Problem ▸ Return the entries that follow exactly, with no images.

#### The data

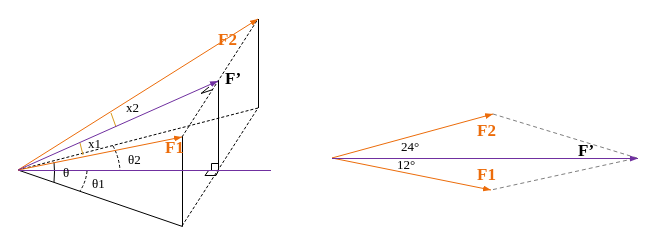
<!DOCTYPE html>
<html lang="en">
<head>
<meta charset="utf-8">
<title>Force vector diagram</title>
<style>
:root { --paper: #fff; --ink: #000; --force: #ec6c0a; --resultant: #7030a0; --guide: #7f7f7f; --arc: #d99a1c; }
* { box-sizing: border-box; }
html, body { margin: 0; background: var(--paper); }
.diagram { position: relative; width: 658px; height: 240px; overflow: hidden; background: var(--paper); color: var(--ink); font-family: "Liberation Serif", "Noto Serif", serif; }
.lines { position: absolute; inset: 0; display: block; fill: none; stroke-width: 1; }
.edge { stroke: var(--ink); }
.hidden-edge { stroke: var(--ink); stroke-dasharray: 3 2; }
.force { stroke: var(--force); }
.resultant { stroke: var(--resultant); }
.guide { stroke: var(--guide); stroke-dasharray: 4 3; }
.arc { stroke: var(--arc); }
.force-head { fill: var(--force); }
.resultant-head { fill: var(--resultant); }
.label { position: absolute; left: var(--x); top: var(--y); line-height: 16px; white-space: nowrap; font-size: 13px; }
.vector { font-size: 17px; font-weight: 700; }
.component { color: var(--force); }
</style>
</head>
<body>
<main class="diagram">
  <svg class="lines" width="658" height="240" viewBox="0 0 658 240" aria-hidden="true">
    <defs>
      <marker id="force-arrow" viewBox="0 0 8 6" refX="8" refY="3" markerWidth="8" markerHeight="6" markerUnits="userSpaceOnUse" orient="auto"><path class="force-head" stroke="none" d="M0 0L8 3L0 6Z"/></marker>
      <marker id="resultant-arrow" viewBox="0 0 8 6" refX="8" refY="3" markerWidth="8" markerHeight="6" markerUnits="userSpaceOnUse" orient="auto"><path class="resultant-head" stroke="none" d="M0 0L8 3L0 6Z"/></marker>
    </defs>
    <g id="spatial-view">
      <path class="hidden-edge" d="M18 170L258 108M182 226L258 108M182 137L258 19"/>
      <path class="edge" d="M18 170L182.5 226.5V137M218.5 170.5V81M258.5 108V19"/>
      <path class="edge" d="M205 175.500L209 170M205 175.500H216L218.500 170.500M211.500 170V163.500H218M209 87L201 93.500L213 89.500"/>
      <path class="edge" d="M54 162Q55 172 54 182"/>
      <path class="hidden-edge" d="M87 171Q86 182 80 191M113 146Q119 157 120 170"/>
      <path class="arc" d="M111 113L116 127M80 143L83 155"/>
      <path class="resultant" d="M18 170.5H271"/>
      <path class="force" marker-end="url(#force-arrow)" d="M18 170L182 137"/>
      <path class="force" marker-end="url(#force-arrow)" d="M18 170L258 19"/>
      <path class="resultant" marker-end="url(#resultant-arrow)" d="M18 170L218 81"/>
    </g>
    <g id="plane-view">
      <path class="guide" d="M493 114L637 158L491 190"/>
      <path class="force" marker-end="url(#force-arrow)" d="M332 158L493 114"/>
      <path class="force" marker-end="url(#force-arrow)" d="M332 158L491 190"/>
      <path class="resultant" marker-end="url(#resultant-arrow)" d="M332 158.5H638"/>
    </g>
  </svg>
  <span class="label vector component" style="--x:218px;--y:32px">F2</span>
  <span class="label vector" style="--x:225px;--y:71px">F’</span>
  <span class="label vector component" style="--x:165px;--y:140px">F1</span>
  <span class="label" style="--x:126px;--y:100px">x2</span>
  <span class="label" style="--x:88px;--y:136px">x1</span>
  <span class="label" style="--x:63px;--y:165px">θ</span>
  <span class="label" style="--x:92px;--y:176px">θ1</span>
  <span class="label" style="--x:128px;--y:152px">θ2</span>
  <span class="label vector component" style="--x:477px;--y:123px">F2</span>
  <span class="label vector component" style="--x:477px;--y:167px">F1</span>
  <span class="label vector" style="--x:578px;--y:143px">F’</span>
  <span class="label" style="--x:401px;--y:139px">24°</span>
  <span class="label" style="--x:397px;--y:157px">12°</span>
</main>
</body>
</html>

########

Expected answer ▸
<!DOCTYPE html>
<html lang="en">
<head>
<meta charset="utf-8">
<title>Force vector diagram</title>
<style>
:root { --paper: #fff; --ink: #000; --force: #ec6c0a; --resultant: #7030a0; --guide: #7f7f7f; --arc: #d99a1c; }
* { box-sizing: border-box; }
html, body { margin: 0; background: var(--paper); }
.diagram { position: relative; width: 658px; height: 240px; overflow: hidden; background: var(--paper); color: var(--ink); font-family: "Liberation Serif", "Noto Serif", serif; }
.lines { position: absolute; inset: 0; display: block; fill: none; stroke-width: 1; }
.edge { stroke: var(--ink); }
.hidden-edge { stroke: var(--ink); stroke-dasharray: 3 2; }
.force { stroke: var(--force); }
.resultant { stroke: var(--resultant); }
.guide { stroke: var(--guide); stroke-dasharray: 4 3; }
.arc { stroke: var(--arc); }
.force-head { fill: var(--force); }
.resultant-head { fill: var(--resultant); }
.label { position: absolute; left: var(--x); top: var(--y); line-height: 16px; white-space: nowrap; font-size: 13px; }
.vector { font-size: 17px; font-weight: 700; }
.component { color: var(--force); }
</style>
</head>
<body>
<main class="diagram">
  <svg class="lines" width="658" height="240" viewBox="0 0 658 240" aria-hidden="true">
    <defs>
      <marker id="force-arrow" viewBox="0 0 8 6" refX="8" refY="3" markerWidth="8" markerHeight="6" markerUnits="userSpaceOnUse" orient="auto"><path class="force-head" stroke="none" d="M0 0L8 3L0 6Z"/></marker>
      <marker id="resultant-arrow" viewBox="0 0 8 6" refX="8" refY="3" markerWidth="8" markerHeight="6" markerUnits="userSpaceOnUse" orient="auto"><path class="resultant-head" stroke="none" d="M0 0L8 3L0 6Z"/></marker>
    </defs>
    <g id="spatial-view">
      <path class="hidden-edge" d="M18 170L258 108M182 226L258 108M182 137L258 19"/>
      <path class="edge" d="M18 170L182.5 226.5V137M218.5 170.5V81M258.5 108V19"/>
      <path class="edge" d="M205 175.500L209 170M205 175.500H216L218.500 170.500M211.500 170V163.500H218M209 87L201 93.500L213 89.500"/>
      <path class="edge" d="M54 162Q55 172 54 182"/>
      <path class="hidden-edge" d="M87 171Q86 182 80 191M113 146Q119 157 120 170"/>
      <path class="arc" d="M111 113L116 127M80 143L83 155"/>
      <path class="resultant" d="M18 170.5H271"/>
      <path class="force" marker-end="url(#force-arrow)" d="M18 170L182 137"/>
      <path class="force" marker-end="url(#force-arrow)" d="M18 170L258 19"/>
      <path class="resultant" marker-end="url(#resultant-arrow)" d="M18 170L218 81"/>
    </g>
    <g id="plane-view">
      <path class="guide" d="M493 114L637 158L491 190"/>
      <path class="force" marker-end="url(#force-arrow)" d="M332 158L493 114"/>
      <path class="force" marker-end="url(#force-arrow)" d="M332 158L491 190"/>
      <path class="resultant" marker-end="url(#resultant-arrow)" d="M332 158.5H638"/>
    </g>
  </svg>
  <span class="label vector component" style="--x:218px;--y:32px">F2</span>
  <span class="label vector" style="--x:225px;--y:71px">F’</span>
  <span class="label vector component" style="--x:165px;--y:140px">F1</span>
  <span class="label" style="--x:126px;--y:100px">x2</span>
  <span class="label" style="--x:88px;--y:136px">x1</span>
  <span class="label" style="--x:63px;--y:165px">θ</span>
  <span class="label" style="--x:92px;--y:176px">θ1</span>
  <span class="label" style="--x:128px;--y:152px">θ2</span>
  <span class="label vector component" style="--x:477px;--y:123px">F2</span>
  <span class="label vector component" style="--x:477px;--y:167px">F1</span>
  <span class="label vector" style="--x:578px;--y:143px">F’</span>
  <span class="label" style="--x:401px;--y:139px">24°</span>
  <span class="label" style="--x:397px;--y:157px">12°</span>
</main>
</body>
</html>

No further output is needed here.